Something I’m yet to try is a shampoo or conditioner bar, because honestly I have a pretty large stash of shampoo and conditioner to work through! The bonus of a hair bar is that there is no extra packaging at all, you can just keep them in re-usable metal tins and replace when the bar is gone. I tended to stock up when my favourites are on offer, and I very kindly was given some more expensive brands for Christmas, so it’s going to be a while before I need to replace them. However, I know lots of people swear by Lush’s hair bars! I’d love to hear your thoughts on these if you’ve tried them? Have they replaced regular shampoo/conditioner for you?
Photo contains gifted products
FROM: Plastic tampons/disposable applicators
TO: Cotton tampons with a re-usable applicator

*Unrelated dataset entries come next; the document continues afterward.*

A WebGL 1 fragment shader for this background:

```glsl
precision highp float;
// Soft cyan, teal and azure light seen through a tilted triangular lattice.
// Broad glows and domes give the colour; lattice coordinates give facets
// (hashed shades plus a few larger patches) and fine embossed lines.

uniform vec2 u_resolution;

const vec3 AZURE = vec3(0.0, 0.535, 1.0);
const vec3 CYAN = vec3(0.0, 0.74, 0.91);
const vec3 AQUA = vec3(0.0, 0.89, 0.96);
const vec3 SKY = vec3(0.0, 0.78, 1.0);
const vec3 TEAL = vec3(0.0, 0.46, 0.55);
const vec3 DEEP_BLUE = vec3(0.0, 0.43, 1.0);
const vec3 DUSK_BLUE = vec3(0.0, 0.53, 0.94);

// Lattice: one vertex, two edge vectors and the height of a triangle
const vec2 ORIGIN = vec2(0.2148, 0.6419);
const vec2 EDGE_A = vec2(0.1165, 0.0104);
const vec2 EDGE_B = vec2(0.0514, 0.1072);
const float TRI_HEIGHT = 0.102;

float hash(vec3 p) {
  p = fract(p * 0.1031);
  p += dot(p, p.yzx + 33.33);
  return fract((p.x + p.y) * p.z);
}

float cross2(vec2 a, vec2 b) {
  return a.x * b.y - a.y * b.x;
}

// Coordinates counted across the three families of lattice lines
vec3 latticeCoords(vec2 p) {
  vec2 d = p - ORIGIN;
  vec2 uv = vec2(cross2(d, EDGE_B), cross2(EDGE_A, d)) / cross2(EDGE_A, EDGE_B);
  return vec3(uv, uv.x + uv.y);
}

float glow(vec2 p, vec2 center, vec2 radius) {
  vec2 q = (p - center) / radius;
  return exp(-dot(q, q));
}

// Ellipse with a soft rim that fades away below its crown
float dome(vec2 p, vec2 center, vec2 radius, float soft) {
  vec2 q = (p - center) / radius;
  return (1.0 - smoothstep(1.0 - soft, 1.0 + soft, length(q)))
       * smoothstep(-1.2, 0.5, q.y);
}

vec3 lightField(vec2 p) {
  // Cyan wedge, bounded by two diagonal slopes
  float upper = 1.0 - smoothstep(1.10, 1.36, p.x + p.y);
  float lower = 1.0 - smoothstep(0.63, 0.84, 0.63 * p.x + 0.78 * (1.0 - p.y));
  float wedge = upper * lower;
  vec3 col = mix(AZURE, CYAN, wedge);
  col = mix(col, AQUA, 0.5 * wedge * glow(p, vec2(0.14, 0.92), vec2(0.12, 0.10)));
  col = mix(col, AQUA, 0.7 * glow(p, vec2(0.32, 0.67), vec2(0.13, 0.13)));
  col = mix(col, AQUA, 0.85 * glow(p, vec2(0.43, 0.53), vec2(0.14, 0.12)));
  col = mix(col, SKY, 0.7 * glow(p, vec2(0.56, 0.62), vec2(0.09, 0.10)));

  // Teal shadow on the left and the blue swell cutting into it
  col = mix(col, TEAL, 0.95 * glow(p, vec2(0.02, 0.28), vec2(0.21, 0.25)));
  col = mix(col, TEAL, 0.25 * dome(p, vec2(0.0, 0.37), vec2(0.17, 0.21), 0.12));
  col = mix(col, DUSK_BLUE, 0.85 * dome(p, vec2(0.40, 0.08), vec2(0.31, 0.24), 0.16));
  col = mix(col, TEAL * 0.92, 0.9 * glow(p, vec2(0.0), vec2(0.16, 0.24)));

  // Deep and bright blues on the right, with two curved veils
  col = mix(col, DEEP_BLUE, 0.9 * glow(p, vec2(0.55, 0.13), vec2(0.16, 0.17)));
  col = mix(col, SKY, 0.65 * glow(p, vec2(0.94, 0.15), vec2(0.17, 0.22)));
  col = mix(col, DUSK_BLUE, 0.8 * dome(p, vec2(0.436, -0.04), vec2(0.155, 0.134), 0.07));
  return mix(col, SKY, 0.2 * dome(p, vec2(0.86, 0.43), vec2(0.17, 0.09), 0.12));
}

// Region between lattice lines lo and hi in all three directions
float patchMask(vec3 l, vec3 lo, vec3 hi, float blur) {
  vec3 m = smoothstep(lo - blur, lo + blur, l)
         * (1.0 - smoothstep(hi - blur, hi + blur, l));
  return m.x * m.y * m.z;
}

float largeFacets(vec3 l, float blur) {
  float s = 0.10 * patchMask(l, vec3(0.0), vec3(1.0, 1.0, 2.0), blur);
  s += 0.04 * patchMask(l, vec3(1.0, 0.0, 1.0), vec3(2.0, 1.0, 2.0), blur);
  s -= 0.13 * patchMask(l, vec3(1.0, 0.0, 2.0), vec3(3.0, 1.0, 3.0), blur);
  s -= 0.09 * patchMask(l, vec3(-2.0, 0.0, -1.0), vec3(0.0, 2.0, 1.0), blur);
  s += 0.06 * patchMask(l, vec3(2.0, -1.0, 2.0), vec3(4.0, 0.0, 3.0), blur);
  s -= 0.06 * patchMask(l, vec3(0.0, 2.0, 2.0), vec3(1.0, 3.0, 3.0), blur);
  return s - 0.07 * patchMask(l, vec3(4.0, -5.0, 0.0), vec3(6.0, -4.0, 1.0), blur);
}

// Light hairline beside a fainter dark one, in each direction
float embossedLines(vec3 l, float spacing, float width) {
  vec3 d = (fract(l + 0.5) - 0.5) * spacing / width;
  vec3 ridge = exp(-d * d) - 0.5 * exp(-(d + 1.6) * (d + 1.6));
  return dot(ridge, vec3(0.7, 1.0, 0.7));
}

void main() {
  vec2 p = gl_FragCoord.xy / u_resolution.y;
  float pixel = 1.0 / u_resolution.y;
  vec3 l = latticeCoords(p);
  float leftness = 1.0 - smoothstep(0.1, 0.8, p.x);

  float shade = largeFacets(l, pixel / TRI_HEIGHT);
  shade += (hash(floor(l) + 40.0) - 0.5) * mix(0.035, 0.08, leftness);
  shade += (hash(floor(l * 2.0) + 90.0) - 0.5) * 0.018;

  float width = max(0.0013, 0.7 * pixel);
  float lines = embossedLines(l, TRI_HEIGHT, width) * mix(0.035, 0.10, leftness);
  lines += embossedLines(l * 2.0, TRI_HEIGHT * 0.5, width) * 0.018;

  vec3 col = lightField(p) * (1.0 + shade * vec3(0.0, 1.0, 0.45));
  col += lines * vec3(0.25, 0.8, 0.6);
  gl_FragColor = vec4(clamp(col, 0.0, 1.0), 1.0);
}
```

Okay so I’ve tried the MoonCup for several months now and I’m still not completely sold. I like it – as much as you can like a period product – but I don’t necessarily feel comfortable using it in public or at work. As a result I only use the MoonCup at night time when I have the comfort of my own bathroom in the evening/morning! I was very kindly sent some Dame tampons by the lovely girls at Dame, and they are completely revolutionary. Dame markets themselves as ‘the only climate positive brand’ and their tampons don’t contain any plastics, chemicals or harsh additives which makes them better for both your body and the planet. Their applicator is sold for £24.99, but it’s re-usable with a patented ‘self cleaning’ technology, and the whole idea behind it is you never need to buy another applicator again. I really love this brand and I think their products are fantastic, I highly recommend them but I do wish the tampons were a little cheaper to purchase. Also, Dame is just as discreet as a regular tampon so you don’t ever need to worry about using it in public.
FROM: Plastic cotton buds
TO: Bamboo cotton buds
This is such a small change I feel like it’s not even something you’ll notice being different to what you normally use once you buy them. Bamboo cotton buds are biodegradable, and as a product we all use that’s really important. One thing to be careful of is many bamboo / recyclable cotton buds are packaged in plastic packaging, which kind of defeats the point of cutting down on plastic… I really like these ones, especially because they last forever as they come in a pack of 600. They’re also priced really well which makes a huge difference as many of the recyclable eco-friendly products are (in my opinion) quite expensive or overpriced.
Thank you so much for reading! I hope this post was helpful and maybe gave you a few ideas of things to buy next time you run out of any of the things mentioned in this post. What are your favourite eco-friendly beauty swaps? Have you tried any of the products I talked about in this post?